While it’s true that the glut in oil can be partially attributed to OPEC member states’ unfettered oil production since 2008—the last time a production output reduction was put in place—it’s also true that with rise of electric and more efficient gas-powered passenger vehicles, and solar and wind power, oil demand has begun to slow enough to make even the chief financial officer of Royal Dutch Shell, Simon Henry, predict that we’ll reach peak oil demand within 5 to 15 years.
Even the International Energy Agency (IEA) thinks oil demand from passenger cars, the biggest users of oil, has already peaked. In the IEA’s World Energy Outlook released in November, it doesn’t imagine the global demand peak coming before 2040, but their forecasts have underestimated growth in the renewables industry for the past decade causing me to think their forecast is a little too optimistic for oil and energy companies.
Add to this that global trade has already plateaued and it’s possible that with the rise of nationalist leaders such as President-elect Trump, we’ll see further declines in trade, reducing the demand for oil from the freight and maritime sectors.
Between the rise of electric passenger cars and renewable energy such as wind and solar, and the decline in demand from global trade, it’s hard to envision where demand will come from for oil. While it’s expected that emerging markets will drive future demand growth, I have to wonder if these markets will be able to drive it fast enough to depress the other apparent trends.
What it all comes down to is that in the long term, oil really doesn’t seem like a safe bet. And to me, it feels a bit like OPEC is fighting against history.
Having said that, though, I do believe that with all of this OPEC noise, there are some opportunities in the short term.
One such opportunity is U.S. Silica (SLCA).
I like SLCA because, while it’s in the oil and energy sectors, it isn’t dependent on producing fuel for passenger cars, the area where peak oil demand has already been reached. Instead, SLCA manufactures commercial silica used for fracking and other industrial processes.

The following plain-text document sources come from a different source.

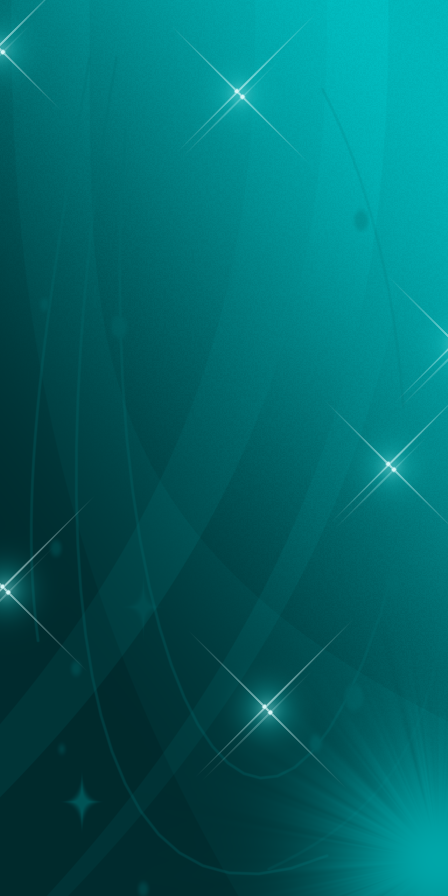
A Shadertoy shader for this background:

```glsl
#define DARK vec3(0.0, 0.17, 0.18)
#define BRIGHT vec3(0.004, 0.715, 0.73)
#define STRAND_COLOR vec3(0.0, 0.43, 0.44)
#define BURST_COLOR vec3(0.0, 0.67, 0.68)
#define GLOW_COLOR vec3(0.06, 0.75, 0.75)
#define BURST_CENTER vec2(0.98, 0.08)
#define STRAND_WIDTH 0.003
#define RAY_STRENGTH 0.55
#define GRAIN 0.025
#define STRAND_STEPS 24

float hash(vec2 p) {
    vec3 q = fract(vec3(p.xyx) * 0.1031);
    q += dot(q, q.yzx + 33.33);
    return fract((q.x + q.y) * q.z);
}

float noise(float x) {
    float i = floor(x);
    return mix(hash(vec2(i, 7.0)), hash(vec2(i + 1.0, 7.0)), smoothstep(0.0, 1.0, x - i));
}

float segmentDistance(vec2 p, vec2 a, vec2 b) {
    vec2 ab = b - a;
    return length(p - a - ab * clamp(dot(p - a, ab) / dot(ab, ab), 0.0, 1.0));
}

vec2 bezier(vec2 a, vec2 b, vec2 c, vec2 d, float t) {
    float s = 1.0 - t;
    return s * s * s * a + 3.0 * s * s * t * b + 3.0 * s * t * t * c + t * t * t * d;
}

float rightOf(float x, float edge, float px) {
    return smoothstep(edge - px, edge + px, x);
}

// Tapered ray along the x axis
float ray(vec2 q, float reach, float px) {
    float fade = max(1.0 - abs(q.x) / reach, 0.0);
    float width = 0.0012 * fade;
    return fade * (1.0 - smoothstep(width, width + px, abs(q.y)));
}

// Broad sweeping bands, as a change of brightness
float bands(vec2 p, float px) {
    float d = max(2.0 - p.y, 0.0);
    float fall = pow(d, 2.4);
    float a = rightOf(p.x, 0.57 - 0.18 * fall, px);
    float b = rightOf(p.x, 0.73 - 0.183 * fall, px);
    float c = rightOf(p.x, 0.867 - 0.1445 * fall, px);
    float e = rightOf(p.x, 0.93 - 0.155 * fall + 0.02 * d, px);
    float outer = rightOf(p.x, 0.025 + 0.103 * pow(d, 2.3), px);
    float inner = rightOf(p.x, 0.2 + 0.119 * pow(d, 4.0), px);
    float low = smoothstep(0.4, 1.3, d);
    return mix(0.012, 0.036, low) * a * (1.0 - b) + mix(0.026, -0.006, low) * b * (1.0 - c)
        + 0.03 * low * c * (1.0 - e) + 0.024 * outer * (1.0 - inner);
}

// Thin trailing curves with beads
float strands(vec2 p, float px) {
    const vec2 ctrl[20] = vec2[20](
        vec2(0.20, 1.87), vec2(0.10, 1.30), vec2(0.04, 0.90), vec2(0.085, 0.57),
        vec2(0.26, 1.87), vec2(0.12, 1.10), vec2(0.06, -0.20), vec2(0.73, 0.09),
        vec2(0.28, 1.71), vec2(0.19, 0.50), vec2(0.60, -0.30), vec2(0.885, 0.75),
        vec2(0.72, 1.80), vec2(0.80, 1.65), vec2(0.88, 1.40), vec2(0.90, 1.09),
        vec2(1.00, 0.75), vec2(0.98, 0.40), vec2(0.90, 0.20), vec2(0.60, 0.06));
    float mask = 0.0;
    for (int k = 0; k < 20; k += 4) {
        float d = 1.0;
        vec2 from = ctrl[k];
        for (int i = 1; i <= STRAND_STEPS; i++) {
            vec2 to = bezier(ctrl[k], ctrl[k + 1], ctrl[k + 2], ctrl[k + 3], float(i) / float(STRAND_STEPS));
            d = min(d, segmentDistance(p, from, to));
            from = to;
        }
        float strength = k < 12 ? 0.28 : 0.16;
        mask = max(mask, strength * (1.0 - smoothstep(STRAND_WIDTH - px, STRAND_WIDTH + px, d)));
    }
    // Bead centre and radius
    const vec3 beads[10] = vec3[10](
        vec3(0.266, 1.27, 0.020), vec3(0.125, 0.776, 0.014), vec3(0.17, 0.508, 0.013),
        vec3(0.79, 0.443, 0.023), vec3(0.806, 1.508, 0.018), vec3(0.10, 1.32, 0.012),
        vec3(0.138, 0.328, 0.009), vec3(0.705, 0.341, 0.015), vec3(0.878, 0.70, 0.018),
        vec3(0.32, 0.015, 0.013));
    for (int i = 0; i < 10; i++) {
        float d = length((p - beads[i].xy) * vec2(1.0, 0.7)) - beads[i].z;
        mask = max(mask, 0.32 * (1.0 - smoothstep(-0.01, 0.005, d)));
    }
    return mask;
}

void mainImage(out vec4 fragColor, in vec2 fragCoord) {
    vec2 p = fragCoord / iResolution.x;
    float px = 1.0 / iResolution.x;

    // Diagonal gradient with bands and grain
    float slope = 0.46 * p.x + 0.35 * (p.y - 1.32) + 0.21;
    vec3 color = mix(DARK, BRIGHT, smoothstep(0.0, 0.88, slope));
    color += bands(p, px) * vec3(0.0, 1.0, 1.0);
    color += GRAIN * (hash(floor(p * 384.0)) - 0.5) * smoothstep(0.1, 0.4, slope) * vec3(0.0, 1.0, 1.0);
    color = mix(color, STRAND_COLOR, strands(p, px));

    // Corner burst with radial streaks
    vec2 q = p - BURST_CENTER;
    float r = length(q), angle = atan(q.y, -q.x);
    float streak = noise(angle * 18.0 + 50.0) + 0.6 * noise(angle * 45.0 + 90.0) - 0.8;
    float reach = exp(-r * r / 0.1) * smoothstep(0.05, 0.25, r);
    color = mix(color, BURST_COLOR, 0.95 * exp(-r * r / 0.06));
    color += 0.085 * streak * reach * vec3(0.0, 1.0, 1.0);

    // Faint upright stars
    for (int i = 0; i < 2; i++) {
        vec2 f = abs(p - (i == 0 ? vec2(0.183, 0.21) : vec2(0.32, 0.645)));
        float d = sqrt(f.x) + sqrt(f.y * 0.65);
        color = mix(color, STRAND_COLOR, (i == 0 ? 0.6 : 0.22) * (1.0 - smoothstep(0.14, 0.25, d)));
    }

    // Sparkles: centre and ray length
    const vec3 sparkles[6] = vec3[6](
        vec3(0.535, 1.79, 0.22), vec3(0.873, 0.958, 0.21), vec3(0.597, 0.416, 0.25),
        vec3(0.012, 0.684, 0.26), vec3(0.0, 1.89, 0.19), vec3(1.02, 1.23, 0.22));
    for (int i = 0; i < 6; i++) {
        vec2 s = p - sparkles[i].xy;
        vec2 t = vec2(s.x - s.y, s.x + s.y) * 0.7071;
        float size = sparkles[i].z, d2 = dot(s, s);
        color = mix(color, GLOW_COLOR, 0.42 * exp(-d2 / 0.0035));
        float light = ray(t, size, px);
        light = max(light, ray(vec2(t.y - 0.03, t.x + 0.007), size, px));
        light = max(light, 0.5 * ray(vec2(t.y + 0.04, t.x - 0.009), size * 0.7, px));
        float spot = length(vec2(abs(t.x) - 0.009, t.y));
        light = max(RAY_STRENGTH * light, 0.9 * (1.0 - smoothstep(0.002, 0.008, spot)));
        color = mix(color, vec3(0.85, 0.97, 0.97), min(light + 0.22 * exp(-d2 / 0.0006), 1.0));
    }
    fragColor = vec4(clamp(color, 0.0, 1.0), 1.0);
}
```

Beyond its operations in the oil and gas industry, it also provides silica products for use in plastics, rubber, cleansers, paints, sealants, and fiberglass and other textiles. With its spread across these segments, when peak oil demand is reached in the coming years, SLCA won’t be in the kind of trouble pure oil producers will be.

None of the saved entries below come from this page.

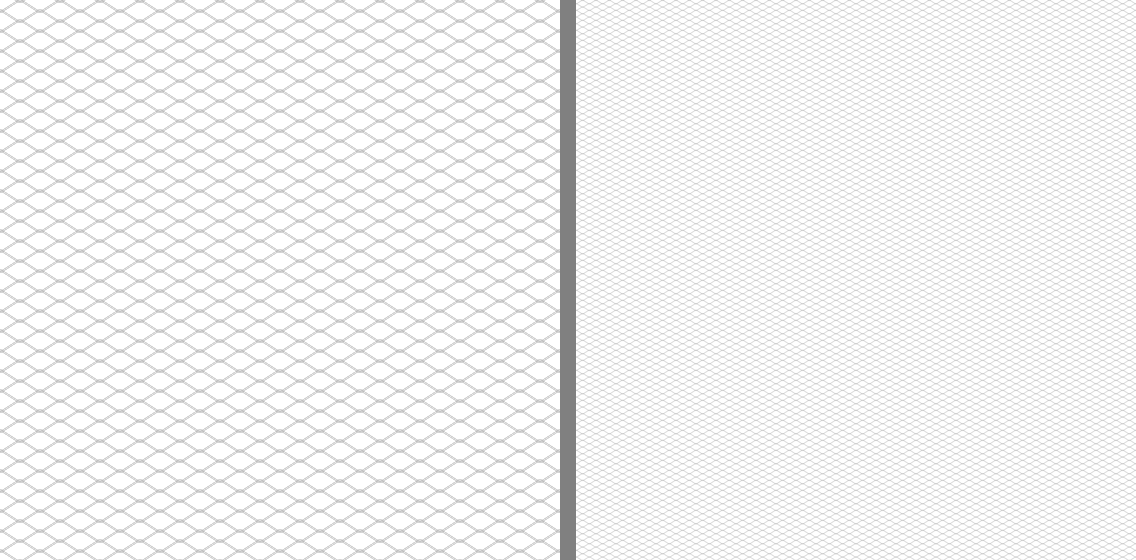
Left: one tile. Right: repeated 3 by 3.
Write a Shadertoy shader that draws this pattern.

```glsl
// Chain-link style mesh: thin outlined wires woven into flat diamonds on white.
// Each wire is a clamped triangle wave; two families of opposite phase touch at
// the nodes. Whole numbers of cells across and down make it tile.

const float CELLS_ACROSS = 14.0;
const float CELLS_DOWN   = 28.0;
const float CELL_HEIGHT  = CELLS_ACROSS / CELLS_DOWN;  // in cell widths
const float NODE_HEIGHT  = 0.2225;   // first node above the lower left corner
const float WIRE_SLOPE   = 0.64;
const float NODE_OVERLAP = 0.018;    // how far a bend reaches past its node
const float WIRE_RADIUS  = 0.0225;
const float OUTLINE      = 0.009;

const vec3 BACKGROUND = vec3(1.0);
const vec3 WIRE_CORE  = vec3(0.93);
const vec3 WIRE_EDGE  = vec3(0.60);

float smoothMin(float a, float b, float k) {
    float h = max(k - abs(a - b), 0.0) / k;
    return min(a, b) - 0.25 * h * h * k;
}

// Height of a wire around its middle line; crests lie at whole x
float wireHeight(float x) {
    float u = 0.25 - abs(fract(x + 0.5) - 0.5);
    float limit = 0.25 * CELL_HEIGHT + NODE_OVERLAP;
    return sign(u) * smoothMin(WIRE_SLOPE * abs(u), limit, 0.016);
}

// Distance to the nearest wire of one family; phase is +1 or -1
float wireDistance(vec2 p, float phase) {
    float middle = NODE_HEIGHT - phase * 0.25 * CELL_HEIGHT;
    float gap = p.y - middle - phase * wireHeight(p.x);
    gap -= CELL_HEIGHT * round(gap / CELL_HEIGHT);
    float e = 0.002;
    float slope = (wireHeight(p.x + e) - wireHeight(p.x - e)) / (2.0 * e);
    return abs(gap) / sqrt(1.0 + slope * slope);
}

float coverage(float d, float pixel) {
    return clamp(0.5 - d / pixel, 0.0, 1.0);
}

void mainImage(out vec4 fragColor, in vec2 fragCoord) {
    vec2 p = fragCoord / iResolution.xy * CELLS_ACROSS;
    float pixel = CELLS_ACROSS / min(iResolution.x, iResolution.y);

    // Gather both wire families, keeping both outlines where they cross
    float body = 0.0;
    float bare = 1.0;
    for (int i = 0; i < 2; i++) {
        float d = wireDistance(p, 1.0 - 2.0 * float(i));
        float whole = coverage(d - WIRE_RADIUS, pixel);
        float core = coverage(d - WIRE_RADIUS + OUTLINE, pixel);
        body = max(body, whole);
        bare *= 1.0 - (whole - core);
    }

    vec3 color = mix(BACKGROUND, WIRE_CORE, body);
    color = mix(color, WIRE_EDGE, 1.0 - bare);
    fragColor = vec4(color, 1.0);
}
```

SLCA has done really well this year. It bottomed out of a multi-year downtrend at the beginning of this year, rising from the low teens to just over $51 per share as I’m writing this.

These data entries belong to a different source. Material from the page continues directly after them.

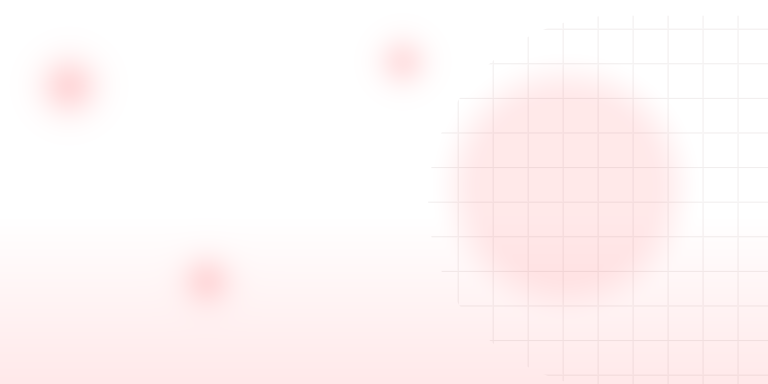
Give the GLSL for this background, as a WebGL 2 fragment shader.

```glsl
#version 300 es
precision highp float;

uniform vec2 u_resolution;
out vec4 fragColor;

// Lengths are in canvas heights
#define TINT vec3(1.0, 0.6, 0.615)
#define LINE_COLOR vec3(0.35, 0.2, 0.2)
#define LINE_ALPHA 0.09
#define LINE_WIDTH 0.0026
#define GRID_CELL vec2(0.0911, 0.0901)
#define GRID_ORIGIN vec2(1.4665, 0.4735)
#define PILL_CENTER vec2(1.6, 0.474)
#define PILL_RADIUS 0.485
#define DISC_CENTER vec2(1.474, 0.513)
#define DISC_EDGE vec2(0.22, 0.36)
#define TINT_ALPHA 0.22
#define FADE_TOP 0.44

// Soft spots: center, spread, strength
const vec4 SPOTS[3] = vec4[3](
    vec4(0.180, 0.776, 0.053, 0.36),
    vec4(1.049, 0.839, 0.045, 0.27),
    vec4(0.539, 0.268, 0.046, 0.29)
);

float softSpot(vec2 p, vec4 spot) {
    vec2 d = (p - spot.xy) / spot.z;
    return spot.w * exp(-0.5 * dot(d, d));
}

// Antialiased coverage of thin lines repeating along both axes
float gridLines(vec2 p, float pixel) {
    vec2 cell = (p - GRID_ORIGIN) / GRID_CELL;
    vec2 dist = abs(fract(cell + 0.5) - 0.5) * GRID_CELL;
    vec2 cover = clamp(0.5 * (LINE_WIDTH + pixel) - dist, 0.0, min(LINE_WIDTH, pixel)) / pixel;
    return max(cover.x, cover.y);
}

// Pill with a round left end, running off the right side
float pillDistance(vec2 p) {
    vec2 d = p - PILL_CENTER;
    return length(vec2(min(d.x, 0.0), d.y)) - PILL_RADIUS;
}

void main() {
    vec2 p = gl_FragCoord.xy / u_resolution.y;
    float pixel = 1.0 / u_resolution.y;

    // Rising fade from the lower edge
    float fade = clamp(1.0 - p.y / FADE_TOP, 0.0, 1.0);
    vec3 color = mix(vec3(1.0), TINT, TINT_ALPHA * fade);

    // Scattered glows
    for (int i = 0; i < 3; i++) {
        color = mix(color, TINT, softSpot(p, SPOTS[i]));
    }

    // Large blurred disc
    float disc = 1.0 - smoothstep(DISC_EDGE.x, DISC_EDGE.y, distance(p, DISC_CENTER));
    color = mix(color, TINT, TINT_ALPHA * disc);

    // Grid clipped to the pill
    float inside = clamp(0.5 - pillDistance(p) / pixel, 0.0, 1.0);
    color = mix(color, LINE_COLOR, LINE_ALPHA * inside * gridLines(p, pixel));

    fragColor = vec4(color, 1.0);
}
```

Typically I wouldn’t recommend a stock that has been steadily rising like this one has, but I still think there is a fair amount of upside to SLCA and this week it set up an interesting opportunity.
[You must be registered and logged in to see this image.]
Looking at SLCA’s chart over the last couple of months, you can see that this week it broke out of a correction, making for a great entry point for a breakout trader.
Furthermore, if the price can rise above its all-time high of $73.43—roughly 30% above where it is now—there is no more overhead resistance for SLCA.
You have to anticipate a correction before it gets there, but if you place a stop loss around $48 - $49—its low at the beginning of this week—and adjust that stop loss as the price rises, you should mitigate the risk.
Bottom line, betting on oil in the long term isn’t such a great idea. With demand weakening, oil and gas stocks won’t be a safe place to have your money within a few short years.
But there are opportunities in the short term, and companies like SLCA are a safer option than pure oil plays that are still benefitting from all the OPEC noise.